» **Action item**
Without the images, reproduce each line of the material exactly.

» **Recorded information**
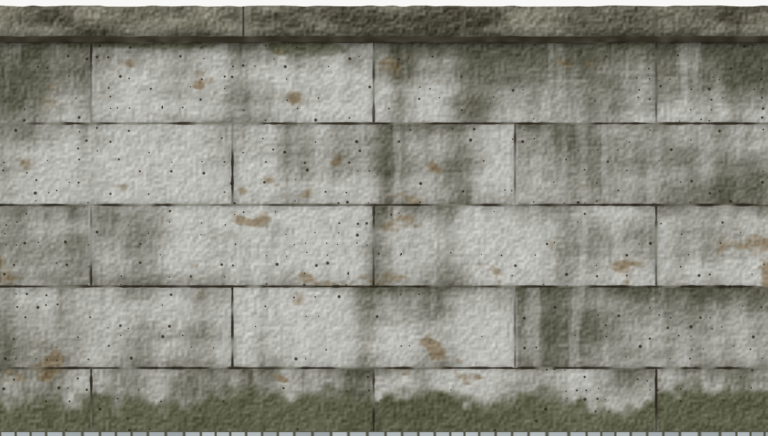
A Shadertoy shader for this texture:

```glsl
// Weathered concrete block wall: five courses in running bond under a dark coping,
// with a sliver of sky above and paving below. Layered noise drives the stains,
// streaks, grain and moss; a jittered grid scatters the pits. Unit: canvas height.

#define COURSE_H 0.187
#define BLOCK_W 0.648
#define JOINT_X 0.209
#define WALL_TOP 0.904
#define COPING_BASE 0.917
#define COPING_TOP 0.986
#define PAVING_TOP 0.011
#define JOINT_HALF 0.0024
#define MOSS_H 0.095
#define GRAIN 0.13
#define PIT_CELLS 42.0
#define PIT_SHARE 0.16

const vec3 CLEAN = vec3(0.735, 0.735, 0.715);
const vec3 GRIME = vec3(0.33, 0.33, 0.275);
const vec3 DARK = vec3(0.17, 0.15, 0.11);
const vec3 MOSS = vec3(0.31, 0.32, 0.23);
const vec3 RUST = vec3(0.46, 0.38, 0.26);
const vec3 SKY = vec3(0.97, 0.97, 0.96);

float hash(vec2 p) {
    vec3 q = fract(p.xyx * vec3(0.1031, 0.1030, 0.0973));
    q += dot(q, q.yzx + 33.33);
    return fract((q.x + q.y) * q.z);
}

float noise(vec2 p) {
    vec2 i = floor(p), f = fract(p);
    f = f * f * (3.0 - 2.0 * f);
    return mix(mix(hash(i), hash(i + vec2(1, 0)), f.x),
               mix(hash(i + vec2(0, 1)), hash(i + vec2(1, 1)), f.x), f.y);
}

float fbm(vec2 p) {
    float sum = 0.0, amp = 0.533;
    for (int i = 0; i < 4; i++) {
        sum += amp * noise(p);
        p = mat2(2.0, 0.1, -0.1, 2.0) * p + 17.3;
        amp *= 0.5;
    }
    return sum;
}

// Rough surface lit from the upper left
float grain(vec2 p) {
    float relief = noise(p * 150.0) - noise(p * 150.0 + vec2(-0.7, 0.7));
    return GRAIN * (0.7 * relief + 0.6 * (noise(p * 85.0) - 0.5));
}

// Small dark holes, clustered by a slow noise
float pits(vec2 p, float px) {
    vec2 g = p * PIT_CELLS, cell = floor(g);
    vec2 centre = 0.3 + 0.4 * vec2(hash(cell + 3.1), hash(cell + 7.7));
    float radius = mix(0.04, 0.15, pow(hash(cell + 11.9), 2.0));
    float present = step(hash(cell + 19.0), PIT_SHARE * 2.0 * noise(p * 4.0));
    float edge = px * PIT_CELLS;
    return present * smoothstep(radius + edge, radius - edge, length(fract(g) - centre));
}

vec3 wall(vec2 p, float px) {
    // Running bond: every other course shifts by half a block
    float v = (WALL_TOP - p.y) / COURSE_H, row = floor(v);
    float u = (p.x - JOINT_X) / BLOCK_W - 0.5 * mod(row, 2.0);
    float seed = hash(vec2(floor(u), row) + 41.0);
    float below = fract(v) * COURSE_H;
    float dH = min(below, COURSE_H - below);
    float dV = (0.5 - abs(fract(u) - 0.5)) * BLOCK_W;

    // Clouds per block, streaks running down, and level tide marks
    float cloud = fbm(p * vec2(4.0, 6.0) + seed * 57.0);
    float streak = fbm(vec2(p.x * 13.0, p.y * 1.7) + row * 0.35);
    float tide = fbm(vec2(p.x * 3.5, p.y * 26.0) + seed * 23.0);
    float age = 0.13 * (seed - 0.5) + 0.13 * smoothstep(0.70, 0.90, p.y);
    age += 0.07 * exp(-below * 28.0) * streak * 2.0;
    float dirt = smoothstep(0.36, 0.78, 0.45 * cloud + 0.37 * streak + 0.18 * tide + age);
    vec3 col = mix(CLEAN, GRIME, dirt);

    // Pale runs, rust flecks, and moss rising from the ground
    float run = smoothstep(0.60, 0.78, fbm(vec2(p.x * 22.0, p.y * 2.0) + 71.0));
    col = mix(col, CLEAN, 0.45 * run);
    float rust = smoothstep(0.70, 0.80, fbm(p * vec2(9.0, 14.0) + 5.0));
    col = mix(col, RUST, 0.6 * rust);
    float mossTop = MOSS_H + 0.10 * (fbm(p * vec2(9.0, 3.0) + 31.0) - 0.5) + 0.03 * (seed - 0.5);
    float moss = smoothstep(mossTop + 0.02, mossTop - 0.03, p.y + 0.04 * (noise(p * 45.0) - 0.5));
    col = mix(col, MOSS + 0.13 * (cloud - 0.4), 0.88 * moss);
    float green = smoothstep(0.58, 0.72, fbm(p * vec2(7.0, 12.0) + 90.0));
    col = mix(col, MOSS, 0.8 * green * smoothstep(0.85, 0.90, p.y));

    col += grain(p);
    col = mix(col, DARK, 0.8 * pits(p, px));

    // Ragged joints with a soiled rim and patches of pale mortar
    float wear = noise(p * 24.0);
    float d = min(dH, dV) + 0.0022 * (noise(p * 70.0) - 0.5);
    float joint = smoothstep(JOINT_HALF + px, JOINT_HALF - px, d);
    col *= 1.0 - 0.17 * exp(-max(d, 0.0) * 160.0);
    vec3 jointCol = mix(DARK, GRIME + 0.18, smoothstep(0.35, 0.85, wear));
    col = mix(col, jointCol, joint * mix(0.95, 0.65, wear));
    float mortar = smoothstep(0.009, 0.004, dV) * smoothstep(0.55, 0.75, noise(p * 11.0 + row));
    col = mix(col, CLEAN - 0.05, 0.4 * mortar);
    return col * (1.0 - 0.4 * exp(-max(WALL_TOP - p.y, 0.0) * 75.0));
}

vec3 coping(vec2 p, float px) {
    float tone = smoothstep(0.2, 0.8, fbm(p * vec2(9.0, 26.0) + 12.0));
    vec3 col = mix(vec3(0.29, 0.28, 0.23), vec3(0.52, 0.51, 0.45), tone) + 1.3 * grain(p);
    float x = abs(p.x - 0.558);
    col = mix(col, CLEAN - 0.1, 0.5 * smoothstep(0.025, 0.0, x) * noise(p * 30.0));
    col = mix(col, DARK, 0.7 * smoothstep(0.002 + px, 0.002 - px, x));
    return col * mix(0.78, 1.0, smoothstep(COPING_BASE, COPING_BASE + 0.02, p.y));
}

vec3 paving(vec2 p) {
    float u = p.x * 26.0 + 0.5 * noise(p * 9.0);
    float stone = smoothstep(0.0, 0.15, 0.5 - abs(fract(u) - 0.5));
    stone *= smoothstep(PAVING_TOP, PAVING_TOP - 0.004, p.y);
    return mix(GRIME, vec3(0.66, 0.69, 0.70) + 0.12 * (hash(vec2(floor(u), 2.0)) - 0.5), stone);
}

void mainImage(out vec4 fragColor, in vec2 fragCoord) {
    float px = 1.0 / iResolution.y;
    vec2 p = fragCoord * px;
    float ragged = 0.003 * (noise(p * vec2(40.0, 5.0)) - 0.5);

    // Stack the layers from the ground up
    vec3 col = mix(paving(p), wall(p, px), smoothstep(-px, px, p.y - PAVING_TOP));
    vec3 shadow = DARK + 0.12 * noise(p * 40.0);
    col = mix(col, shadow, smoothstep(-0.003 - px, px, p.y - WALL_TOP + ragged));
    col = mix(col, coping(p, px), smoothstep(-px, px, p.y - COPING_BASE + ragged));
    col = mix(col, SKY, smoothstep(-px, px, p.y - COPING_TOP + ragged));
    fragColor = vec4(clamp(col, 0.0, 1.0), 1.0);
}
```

» **Response area**
A Shadertoy shader for this texture:

```glsl
// Weathered concrete block wall: five courses in running bond under a dark coping,
// with a sliver of sky above and paving below. Layered noise drives the stains,
// streaks, grain and moss; a jittered grid scatters the pits. Unit: canvas height.

#define COURSE_H 0.187
#define BLOCK_W 0.648
#define JOINT_X 0.209
#define WALL_TOP 0.904
#define COPING_BASE 0.917
#define COPING_TOP 0.986
#define PAVING_TOP 0.011
#define JOINT_HALF 0.0024
#define MOSS_H 0.095
#define GRAIN 0.13
#define PIT_CELLS 42.0
#define PIT_SHARE 0.16

const vec3 CLEAN = vec3(0.735, 0.735, 0.715);
const vec3 GRIME = vec3(0.33, 0.33, 0.275);
const vec3 DARK = vec3(0.17, 0.15, 0.11);
const vec3 MOSS = vec3(0.31, 0.32, 0.23);
const vec3 RUST = vec3(0.46, 0.38, 0.26);
const vec3 SKY = vec3(0.97, 0.97, 0.96);

float hash(vec2 p) {
    vec3 q = fract(p.xyx * vec3(0.1031, 0.1030, 0.0973));
    q += dot(q, q.yzx + 33.33);
    return fract((q.x + q.y) * q.z);
}

float noise(vec2 p) {
    vec2 i = floor(p), f = fract(p);
    f = f * f * (3.0 - 2.0 * f);
    return mix(mix(hash(i), hash(i + vec2(1, 0)), f.x),
               mix(hash(i + vec2(0, 1)), hash(i + vec2(1, 1)), f.x), f.y);
}

float fbm(vec2 p) {
    float sum = 0.0, amp = 0.533;
    for (int i = 0; i < 4; i++) {
        sum += amp * noise(p);
        p = mat2(2.0, 0.1, -0.1, 2.0) * p + 17.3;
        amp *= 0.5;
    }
    return sum;
}

// Rough surface lit from the upper left
float grain(vec2 p) {
    float relief = noise(p * 150.0) - noise(p * 150.0 + vec2(-0.7, 0.7));
    return GRAIN * (0.7 * relief + 0.6 * (noise(p * 85.0) - 0.5));
}

// Small dark holes, clustered by a slow noise
float pits(vec2 p, float px) {
    vec2 g = p * PIT_CELLS, cell = floor(g);
    vec2 centre = 0.3 + 0.4 * vec2(hash(cell + 3.1), hash(cell + 7.7));
    float radius = mix(0.04, 0.15, pow(hash(cell + 11.9), 2.0));
    float present = step(hash(cell + 19.0), PIT_SHARE * 2.0 * noise(p * 4.0));
    float edge = px * PIT_CELLS;
    return present * smoothstep(radius + edge, radius - edge, length(fract(g) - centre));
}

vec3 wall(vec2 p, float px) {
    // Running bond: every other course shifts by half a block
    float v = (WALL_TOP - p.y) / COURSE_H, row = floor(v);
    float u = (p.x - JOINT_X) / BLOCK_W - 0.5 * mod(row, 2.0);
    float seed = hash(vec2(floor(u), row) + 41.0);
    float below = fract(v) * COURSE_H;
    float dH = min(below, COURSE_H - below);
    float dV = (0.5 - abs(fract(u) - 0.5)) * BLOCK_W;

    // Clouds per block, streaks running down, and level tide marks
    float cloud = fbm(p * vec2(4.0, 6.0) + seed * 57.0);
    float streak = fbm(vec2(p.x * 13.0, p.y * 1.7) + row * 0.35);
    float tide = fbm(vec2(p.x * 3.5, p.y * 26.0) + seed * 23.0);
    float age = 0.13 * (seed - 0.5) + 0.13 * smoothstep(0.70, 0.90, p.y);
    age += 0.07 * exp(-below * 28.0) * streak * 2.0;
    float dirt = smoothstep(0.36, 0.78, 0.45 * cloud + 0.37 * streak + 0.18 * tide + age);
    vec3 col = mix(CLEAN, GRIME, dirt);

    // Pale runs, rust flecks, and moss rising from the ground
    float run = smoothstep(0.60, 0.78, fbm(vec2(p.x * 22.0, p.y * 2.0) + 71.0));
    col = mix(col, CLEAN, 0.45 * run);
    float rust = smoothstep(0.70, 0.80, fbm(p * vec2(9.0, 14.0) + 5.0));
    col = mix(col, RUST, 0.6 * rust);
    float mossTop = MOSS_H + 0.10 * (fbm(p * vec2(9.0, 3.0) + 31.0) - 0.5) + 0.03 * (seed - 0.5);
    float moss = smoothstep(mossTop + 0.02, mossTop - 0.03, p.y + 0.04 * (noise(p * 45.0) - 0.5));
    col = mix(col, MOSS + 0.13 * (cloud - 0.4), 0.88 * moss);
    float green = smoothstep(0.58, 0.72, fbm(p * vec2(7.0, 12.0) + 90.0));
    col = mix(col, MOSS, 0.8 * green * smoothstep(0.85, 0.90, p.y));

    col += grain(p);
    col = mix(col, DARK, 0.8 * pits(p, px));

    // Ragged joints with a soiled rim and patches of pale mortar
    float wear = noise(p * 24.0);
    float d = min(dH, dV) + 0.0022 * (noise(p * 70.0) - 0.5);
    float joint = smoothstep(JOINT_HALF + px, JOINT_HALF - px, d);
    col *= 1.0 - 0.17 * exp(-max(d, 0.0) * 160.0);
    vec3 jointCol = mix(DARK, GRIME + 0.18, smoothstep(0.35, 0.85, wear));
    col = mix(col, jointCol, joint * mix(0.95, 0.65, wear));
    float mortar = smoothstep(0.009, 0.004, dV) * smoothstep(0.55, 0.75, noise(p * 11.0 + row));
    col = mix(col, CLEAN - 0.05, 0.4 * mortar);
    return col * (1.0 - 0.4 * exp(-max(WALL_TOP - p.y, 0.0) * 75.0));
}

vec3 coping(vec2 p, float px) {
    float tone = smoothstep(0.2, 0.8, fbm(p * vec2(9.0, 26.0) + 12.0));
    vec3 col = mix(vec3(0.29, 0.28, 0.23), vec3(0.52, 0.51, 0.45), tone) + 1.3 * grain(p);
    float x = abs(p.x - 0.558);
    col = mix(col, CLEAN - 0.1, 0.5 * smoothstep(0.025, 0.0, x) * noise(p * 30.0));
    col = mix(col, DARK, 0.7 * smoothstep(0.002 + px, 0.002 - px, x));
    return col * mix(0.78, 1.0, smoothstep(COPING_BASE, COPING_BASE + 0.02, p.y));
}

vec3 paving(vec2 p) {
    float u = p.x * 26.0 + 0.5 * noise(p * 9.0);
    float stone = smoothstep(0.0, 0.15, 0.5 - abs(fract(u) - 0.5));
    stone *= smoothstep(PAVING_TOP, PAVING_TOP - 0.004, p.y);
    return mix(GRIME, vec3(0.66, 0.69, 0.70) + 0.12 * (hash(vec2(floor(u), 2.0)) - 0.5), stone);
}

void mainImage(out vec4 fragColor, in vec2 fragCoord) {
    float px = 1.0 / iResolution.y;
    vec2 p = fragCoord * px;
    float ragged = 0.003 * (noise(p * vec2(40.0, 5.0)) - 0.5);

    // Stack the layers from the ground up
    vec3 col = mix(paving(p), wall(p, px), smoothstep(-px, px, p.y - PAVING_TOP));
    vec3 shadow = DARK + 0.12 * noise(p * 40.0);
    col = mix(col, shadow, smoothstep(-0.003 - px, px, p.y - WALL_TOP + ragged));
    col = mix(col, coping(p, px), smoothstep(-px, px, p.y - COPING_BASE + ragged));
    col = mix(col, SKY, smoothstep(-px, px, p.y - COPING_TOP + ragged));
    fragColor = vec4(clamp(col, 0.0, 1.0), 1.0);
}
```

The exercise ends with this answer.